Biz Beat 3-17-2016

• Travelers to the coast may have noticed that Alpha-Bit Café in Mapleton closed in mid-February following a farewell sale. Old photos are still being posted on the Alpha-Bit and Alpha Farm Facebook pages. So what happened? The café and bookstore support the Alpha Farm Intentional Community in Deadwood and hundreds of people have worked there over the decades. The workers considered themselves volunteers, but according to a recent store worker named Zain, “the government” views the workers as employees, not volunteers, and says wages, withholdings and insurance are all in arrears. “We stayed in the black only because those at the helm never thought we had to pay for such things, so we never did,” Zain tells us. “We just can’t afford to operate any longer.” The property and building are owned by Alpha Farm and are on the market. We hear at least one offer has come in.

• We’ve been tracking KEPW 97.3 FM, a listener-supported community radio station in Eugene that is projecting to be on the air by the end of 2016. “We could have our 45-foot antennae up within the next couple of months and are also gathering equipment for our studio at Growers Market, 454 Willamette Street,” says Rick Gold of KEPW in an email to supporters. Ideas for programming are welcome and the first meeting for organizing shows will be at 7:30 pm Thursday, March 17, at Growers Market. Regular weekly meetings for KEPW are from 6 to 7:30 Thursdays at the same location. See 

• A four-part series of presentations called “Creating Green and Resilient Homes, Neighborhoods, Economy and Culture” begins March 21 and continues April 18, May 16 and June 20. The program is hosted by Jan Spencer and is in cooperation with the River Road Park District. All presentations will begin at 7 pm at the River Road Annex, 1055 River Road. A tour of homes and sites will be sometime in July. Spencer has been a River Road neighborhood activist and an advocate for economic and cultural transformation for many years. Sliding scale; suggested $25 for the series. More information at or email 

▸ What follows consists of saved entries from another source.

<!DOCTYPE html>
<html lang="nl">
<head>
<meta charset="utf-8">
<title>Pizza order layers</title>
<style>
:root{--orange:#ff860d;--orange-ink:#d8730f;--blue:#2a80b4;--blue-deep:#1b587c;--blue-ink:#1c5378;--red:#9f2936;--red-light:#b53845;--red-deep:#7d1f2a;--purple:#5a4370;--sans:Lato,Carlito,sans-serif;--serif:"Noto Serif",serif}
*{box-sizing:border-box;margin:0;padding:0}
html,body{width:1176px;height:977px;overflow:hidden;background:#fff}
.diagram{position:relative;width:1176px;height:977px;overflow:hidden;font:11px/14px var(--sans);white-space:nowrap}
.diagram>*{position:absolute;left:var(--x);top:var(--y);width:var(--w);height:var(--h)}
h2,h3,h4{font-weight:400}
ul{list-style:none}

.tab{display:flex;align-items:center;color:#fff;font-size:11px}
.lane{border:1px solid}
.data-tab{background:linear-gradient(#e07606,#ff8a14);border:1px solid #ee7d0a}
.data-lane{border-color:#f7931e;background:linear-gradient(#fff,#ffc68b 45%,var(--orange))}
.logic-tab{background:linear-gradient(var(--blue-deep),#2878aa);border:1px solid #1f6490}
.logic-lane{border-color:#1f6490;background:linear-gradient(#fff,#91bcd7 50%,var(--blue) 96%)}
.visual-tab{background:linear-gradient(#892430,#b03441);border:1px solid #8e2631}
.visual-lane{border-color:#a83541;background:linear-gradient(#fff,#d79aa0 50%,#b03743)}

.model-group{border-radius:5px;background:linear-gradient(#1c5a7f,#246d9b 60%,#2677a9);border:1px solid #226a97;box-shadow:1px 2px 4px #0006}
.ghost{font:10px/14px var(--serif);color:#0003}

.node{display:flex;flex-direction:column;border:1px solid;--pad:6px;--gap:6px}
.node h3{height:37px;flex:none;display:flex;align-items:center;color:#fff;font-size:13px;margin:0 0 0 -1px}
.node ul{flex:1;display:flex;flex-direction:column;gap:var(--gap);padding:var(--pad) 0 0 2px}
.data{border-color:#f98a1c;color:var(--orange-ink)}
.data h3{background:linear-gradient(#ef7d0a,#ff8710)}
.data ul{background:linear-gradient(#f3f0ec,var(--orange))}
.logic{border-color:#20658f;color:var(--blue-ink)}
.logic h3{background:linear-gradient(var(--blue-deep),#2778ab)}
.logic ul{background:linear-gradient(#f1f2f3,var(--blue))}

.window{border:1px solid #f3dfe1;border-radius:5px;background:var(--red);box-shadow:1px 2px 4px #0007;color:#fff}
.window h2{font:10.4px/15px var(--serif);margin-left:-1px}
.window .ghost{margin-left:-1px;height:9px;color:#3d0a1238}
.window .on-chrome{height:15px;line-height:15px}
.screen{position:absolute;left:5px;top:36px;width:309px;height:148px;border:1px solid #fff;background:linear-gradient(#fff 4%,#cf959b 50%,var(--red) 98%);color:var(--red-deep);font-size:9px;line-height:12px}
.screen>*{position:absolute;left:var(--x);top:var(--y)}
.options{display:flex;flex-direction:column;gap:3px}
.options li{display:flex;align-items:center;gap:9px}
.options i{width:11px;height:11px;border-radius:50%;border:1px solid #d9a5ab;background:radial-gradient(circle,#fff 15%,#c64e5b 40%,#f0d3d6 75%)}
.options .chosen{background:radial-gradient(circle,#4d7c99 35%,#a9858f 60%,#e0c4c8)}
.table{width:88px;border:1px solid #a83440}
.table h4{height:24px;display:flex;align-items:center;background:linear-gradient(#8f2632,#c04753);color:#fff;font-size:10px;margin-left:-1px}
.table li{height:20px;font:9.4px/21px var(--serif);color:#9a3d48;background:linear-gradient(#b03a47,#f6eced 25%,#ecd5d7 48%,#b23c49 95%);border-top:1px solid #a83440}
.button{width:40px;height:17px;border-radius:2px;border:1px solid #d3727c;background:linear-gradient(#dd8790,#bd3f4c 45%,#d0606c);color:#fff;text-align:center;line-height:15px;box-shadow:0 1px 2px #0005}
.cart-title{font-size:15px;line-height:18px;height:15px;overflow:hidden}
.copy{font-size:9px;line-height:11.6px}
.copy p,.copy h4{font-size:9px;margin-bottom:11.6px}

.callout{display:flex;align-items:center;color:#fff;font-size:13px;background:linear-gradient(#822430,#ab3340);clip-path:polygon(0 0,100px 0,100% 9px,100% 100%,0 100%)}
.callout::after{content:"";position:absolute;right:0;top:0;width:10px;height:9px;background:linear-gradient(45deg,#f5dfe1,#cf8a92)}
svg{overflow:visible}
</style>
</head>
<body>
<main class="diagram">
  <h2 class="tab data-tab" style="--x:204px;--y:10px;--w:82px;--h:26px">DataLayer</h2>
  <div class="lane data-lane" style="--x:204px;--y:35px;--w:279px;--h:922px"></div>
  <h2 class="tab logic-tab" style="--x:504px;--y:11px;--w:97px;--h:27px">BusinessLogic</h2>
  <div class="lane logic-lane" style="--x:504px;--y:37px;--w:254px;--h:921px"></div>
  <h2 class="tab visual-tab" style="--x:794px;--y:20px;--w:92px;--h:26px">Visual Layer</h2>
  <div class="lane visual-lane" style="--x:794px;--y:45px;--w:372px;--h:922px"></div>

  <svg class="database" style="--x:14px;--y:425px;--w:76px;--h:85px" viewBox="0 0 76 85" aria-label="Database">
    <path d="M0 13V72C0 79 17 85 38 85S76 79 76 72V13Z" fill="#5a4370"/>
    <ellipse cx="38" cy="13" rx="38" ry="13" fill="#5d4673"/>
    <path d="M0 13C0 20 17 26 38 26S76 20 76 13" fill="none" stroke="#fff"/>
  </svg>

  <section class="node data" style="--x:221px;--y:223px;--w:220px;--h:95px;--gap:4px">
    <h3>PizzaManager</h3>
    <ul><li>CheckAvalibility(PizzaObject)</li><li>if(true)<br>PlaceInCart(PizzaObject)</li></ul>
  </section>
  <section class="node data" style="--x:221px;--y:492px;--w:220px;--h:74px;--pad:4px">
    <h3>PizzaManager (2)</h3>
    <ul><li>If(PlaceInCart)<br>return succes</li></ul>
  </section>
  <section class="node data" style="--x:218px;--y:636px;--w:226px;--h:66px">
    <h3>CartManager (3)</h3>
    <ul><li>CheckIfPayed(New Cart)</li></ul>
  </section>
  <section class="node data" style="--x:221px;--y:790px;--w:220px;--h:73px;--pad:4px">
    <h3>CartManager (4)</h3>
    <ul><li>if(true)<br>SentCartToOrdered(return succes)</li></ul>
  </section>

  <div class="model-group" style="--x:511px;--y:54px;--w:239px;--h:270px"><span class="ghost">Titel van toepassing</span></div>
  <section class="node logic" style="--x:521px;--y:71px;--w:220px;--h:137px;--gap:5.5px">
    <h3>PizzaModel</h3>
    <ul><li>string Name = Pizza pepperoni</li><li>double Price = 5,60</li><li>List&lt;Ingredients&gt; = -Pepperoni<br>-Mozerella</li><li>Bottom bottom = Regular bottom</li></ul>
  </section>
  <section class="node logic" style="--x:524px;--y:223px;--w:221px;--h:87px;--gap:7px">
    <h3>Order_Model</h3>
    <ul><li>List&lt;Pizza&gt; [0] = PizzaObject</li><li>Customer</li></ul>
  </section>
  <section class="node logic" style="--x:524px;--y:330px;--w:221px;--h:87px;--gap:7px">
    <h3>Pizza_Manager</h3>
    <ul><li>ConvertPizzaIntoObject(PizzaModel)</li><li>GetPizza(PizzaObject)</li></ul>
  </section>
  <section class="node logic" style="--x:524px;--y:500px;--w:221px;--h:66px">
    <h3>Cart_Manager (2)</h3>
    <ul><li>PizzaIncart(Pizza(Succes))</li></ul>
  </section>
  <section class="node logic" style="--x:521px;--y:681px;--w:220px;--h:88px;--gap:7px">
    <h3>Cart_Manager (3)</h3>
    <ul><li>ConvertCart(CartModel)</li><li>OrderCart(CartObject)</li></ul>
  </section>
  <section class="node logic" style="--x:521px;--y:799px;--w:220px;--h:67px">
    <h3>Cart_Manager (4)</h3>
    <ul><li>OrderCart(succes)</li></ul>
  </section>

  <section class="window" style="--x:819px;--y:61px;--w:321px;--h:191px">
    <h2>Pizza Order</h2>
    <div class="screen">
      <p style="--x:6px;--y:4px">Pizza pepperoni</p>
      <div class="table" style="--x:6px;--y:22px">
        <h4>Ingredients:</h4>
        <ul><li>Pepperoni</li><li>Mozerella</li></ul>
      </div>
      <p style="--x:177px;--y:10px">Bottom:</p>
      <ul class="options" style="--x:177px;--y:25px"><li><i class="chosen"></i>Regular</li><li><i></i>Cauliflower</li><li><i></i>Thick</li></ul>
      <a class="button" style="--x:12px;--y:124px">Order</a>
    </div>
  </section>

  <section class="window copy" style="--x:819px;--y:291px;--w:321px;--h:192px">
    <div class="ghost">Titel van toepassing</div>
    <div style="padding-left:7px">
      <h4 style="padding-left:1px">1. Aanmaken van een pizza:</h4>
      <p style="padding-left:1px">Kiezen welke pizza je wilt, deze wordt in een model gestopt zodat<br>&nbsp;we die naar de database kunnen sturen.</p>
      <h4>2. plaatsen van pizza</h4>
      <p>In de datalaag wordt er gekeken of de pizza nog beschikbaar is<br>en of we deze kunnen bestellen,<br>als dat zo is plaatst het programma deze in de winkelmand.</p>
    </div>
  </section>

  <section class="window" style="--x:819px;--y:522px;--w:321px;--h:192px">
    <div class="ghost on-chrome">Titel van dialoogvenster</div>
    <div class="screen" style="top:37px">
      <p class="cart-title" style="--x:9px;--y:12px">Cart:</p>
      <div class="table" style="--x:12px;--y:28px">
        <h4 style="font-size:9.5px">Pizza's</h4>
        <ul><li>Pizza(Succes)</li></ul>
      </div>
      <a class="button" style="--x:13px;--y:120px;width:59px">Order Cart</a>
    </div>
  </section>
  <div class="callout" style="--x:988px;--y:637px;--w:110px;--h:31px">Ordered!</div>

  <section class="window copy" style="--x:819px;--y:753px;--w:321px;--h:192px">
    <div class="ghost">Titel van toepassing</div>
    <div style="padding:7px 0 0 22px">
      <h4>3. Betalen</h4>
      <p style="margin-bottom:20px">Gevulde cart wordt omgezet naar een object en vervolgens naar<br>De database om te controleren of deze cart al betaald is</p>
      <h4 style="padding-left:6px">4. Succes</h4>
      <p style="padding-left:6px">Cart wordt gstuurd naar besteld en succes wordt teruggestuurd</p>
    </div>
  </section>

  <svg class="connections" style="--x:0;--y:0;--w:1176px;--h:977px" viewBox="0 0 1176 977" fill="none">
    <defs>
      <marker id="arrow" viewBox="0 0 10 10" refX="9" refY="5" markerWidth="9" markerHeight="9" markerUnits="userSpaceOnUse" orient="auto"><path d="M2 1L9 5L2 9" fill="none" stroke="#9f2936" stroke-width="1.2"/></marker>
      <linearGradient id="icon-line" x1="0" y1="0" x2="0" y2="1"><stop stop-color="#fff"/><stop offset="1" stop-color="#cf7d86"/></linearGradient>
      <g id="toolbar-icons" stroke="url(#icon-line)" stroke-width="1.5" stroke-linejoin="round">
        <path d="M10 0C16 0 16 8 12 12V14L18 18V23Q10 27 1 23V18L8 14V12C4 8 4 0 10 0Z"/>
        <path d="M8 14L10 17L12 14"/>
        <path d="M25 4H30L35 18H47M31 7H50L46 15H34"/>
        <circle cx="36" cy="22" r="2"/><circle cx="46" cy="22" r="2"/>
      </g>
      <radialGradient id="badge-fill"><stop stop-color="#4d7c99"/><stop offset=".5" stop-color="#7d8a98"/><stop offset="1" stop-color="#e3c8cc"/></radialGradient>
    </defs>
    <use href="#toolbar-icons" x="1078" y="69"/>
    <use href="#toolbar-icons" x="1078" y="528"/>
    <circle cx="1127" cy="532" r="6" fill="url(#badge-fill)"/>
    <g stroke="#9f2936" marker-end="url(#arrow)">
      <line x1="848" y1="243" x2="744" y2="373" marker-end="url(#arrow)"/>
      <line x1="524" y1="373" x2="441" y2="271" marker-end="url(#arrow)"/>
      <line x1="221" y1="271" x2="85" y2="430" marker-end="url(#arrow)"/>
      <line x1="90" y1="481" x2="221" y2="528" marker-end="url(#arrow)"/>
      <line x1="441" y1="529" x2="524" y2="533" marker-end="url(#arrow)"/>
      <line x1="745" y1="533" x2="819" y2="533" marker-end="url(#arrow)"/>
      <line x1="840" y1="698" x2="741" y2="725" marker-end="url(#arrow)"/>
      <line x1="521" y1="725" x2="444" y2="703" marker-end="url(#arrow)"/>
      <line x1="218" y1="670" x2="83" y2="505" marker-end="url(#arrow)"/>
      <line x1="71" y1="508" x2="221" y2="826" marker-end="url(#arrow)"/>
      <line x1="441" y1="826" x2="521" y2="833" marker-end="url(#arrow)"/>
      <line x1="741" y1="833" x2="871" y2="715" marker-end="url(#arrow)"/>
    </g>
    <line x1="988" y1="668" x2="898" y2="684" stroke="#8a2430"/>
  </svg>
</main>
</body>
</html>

• Haggen Northwest Fresh bought dozens of Albertson’s grocery stores, then went bankrupt and sold them back to Albertson’s. The Wall Street Journal and other publications have followed the convoluted tale involving federal trade regulators. The newly named Haggen stores in Eugene still have their Haggen signs, but are now back under Albertson’s ownership. But we hear rumors that many local store employees (and customers) prefer the Haggen management and store improvements and are not looking forward to their new/old bosses. Haggen honored union contracts when it bought the Albertson’s stores. 

• “Social Media Marketing 101” is the topic of a free workshop at 6 pm Thursday, March 17, at the Eugene Public Library downtown. Workshop leader Carol Infranca is an award-winning print and broadcast journalist, business and government marketing and public relations specialist, and an authorized local expert for Constant Contact. The following week, “Get Your Business Online” is a free workshop at 6 pm Thursday, March 24, at the Eugene Public Library. Brad McKinney and James Korth will talk about how to make businesses easy to find with Google search and Google Maps. These steps will promote your business and also help boost the local economy by putting Eugene and Springfield “on the map.” Both workshops are sponsored by the library and SCORE. Call 682-5450.

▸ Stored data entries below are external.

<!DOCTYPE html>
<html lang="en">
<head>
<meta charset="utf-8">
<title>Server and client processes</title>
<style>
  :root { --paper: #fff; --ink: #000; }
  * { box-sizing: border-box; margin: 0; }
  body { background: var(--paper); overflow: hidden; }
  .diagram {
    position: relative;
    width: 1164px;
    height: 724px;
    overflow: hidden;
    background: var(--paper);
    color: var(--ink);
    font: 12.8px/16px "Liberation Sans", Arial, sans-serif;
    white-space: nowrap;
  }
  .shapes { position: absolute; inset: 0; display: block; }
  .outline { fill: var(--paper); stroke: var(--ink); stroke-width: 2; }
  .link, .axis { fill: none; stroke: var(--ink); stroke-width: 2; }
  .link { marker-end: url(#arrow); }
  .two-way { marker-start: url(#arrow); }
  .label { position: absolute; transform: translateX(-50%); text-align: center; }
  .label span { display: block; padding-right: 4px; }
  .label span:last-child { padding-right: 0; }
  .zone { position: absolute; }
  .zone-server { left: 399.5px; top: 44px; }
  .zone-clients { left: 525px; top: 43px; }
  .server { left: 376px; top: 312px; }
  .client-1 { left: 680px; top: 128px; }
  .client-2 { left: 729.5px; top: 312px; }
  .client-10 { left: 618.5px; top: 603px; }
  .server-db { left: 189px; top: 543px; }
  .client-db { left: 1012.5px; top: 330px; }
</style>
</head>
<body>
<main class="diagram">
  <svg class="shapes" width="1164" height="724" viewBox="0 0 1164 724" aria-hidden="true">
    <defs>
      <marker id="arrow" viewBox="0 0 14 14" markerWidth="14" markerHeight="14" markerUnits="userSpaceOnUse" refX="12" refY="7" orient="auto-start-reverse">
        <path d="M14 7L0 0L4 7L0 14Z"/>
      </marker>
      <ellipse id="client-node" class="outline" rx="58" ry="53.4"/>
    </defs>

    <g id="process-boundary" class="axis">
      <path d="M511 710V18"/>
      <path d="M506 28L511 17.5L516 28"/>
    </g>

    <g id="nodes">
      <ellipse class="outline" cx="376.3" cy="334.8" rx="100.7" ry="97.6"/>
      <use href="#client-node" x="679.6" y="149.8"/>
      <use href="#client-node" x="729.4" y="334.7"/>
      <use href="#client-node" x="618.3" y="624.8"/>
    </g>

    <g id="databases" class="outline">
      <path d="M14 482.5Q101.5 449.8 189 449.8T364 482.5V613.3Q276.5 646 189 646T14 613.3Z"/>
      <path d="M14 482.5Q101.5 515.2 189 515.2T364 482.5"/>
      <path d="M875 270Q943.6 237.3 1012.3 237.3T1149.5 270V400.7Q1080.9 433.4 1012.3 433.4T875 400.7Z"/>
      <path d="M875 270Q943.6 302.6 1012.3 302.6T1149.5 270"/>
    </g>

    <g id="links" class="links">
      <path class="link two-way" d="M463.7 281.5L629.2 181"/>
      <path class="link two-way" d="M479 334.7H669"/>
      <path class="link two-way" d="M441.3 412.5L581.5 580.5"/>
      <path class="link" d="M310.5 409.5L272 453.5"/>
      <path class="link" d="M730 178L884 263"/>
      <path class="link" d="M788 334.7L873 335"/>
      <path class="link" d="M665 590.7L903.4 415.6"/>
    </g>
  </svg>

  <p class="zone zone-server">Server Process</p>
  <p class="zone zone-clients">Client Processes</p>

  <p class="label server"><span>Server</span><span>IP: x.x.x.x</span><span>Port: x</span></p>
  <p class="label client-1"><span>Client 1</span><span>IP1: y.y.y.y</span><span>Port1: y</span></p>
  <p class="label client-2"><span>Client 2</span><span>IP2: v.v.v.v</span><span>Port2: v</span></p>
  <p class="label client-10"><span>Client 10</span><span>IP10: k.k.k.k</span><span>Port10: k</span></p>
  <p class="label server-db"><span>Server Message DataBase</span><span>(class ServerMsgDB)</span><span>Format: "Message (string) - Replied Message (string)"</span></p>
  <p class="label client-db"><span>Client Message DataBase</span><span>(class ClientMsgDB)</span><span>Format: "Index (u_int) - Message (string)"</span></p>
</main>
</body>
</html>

• We see City Club of Eugene is taking nominations for officers and new board members. The club is also seeking volunteers and mentors to work on a new Civic Associates program, an effort to boost civic engagement among young adults in the community. City Club is also looking at fundraising efforts to meet the growing costs of operations. City Club has looked at 20 potential sites for its weekly noon meetings and has settled on the UO Baker Center at 10th Avenue and High Street through July. Lunch menu is provided by the UO catering service. See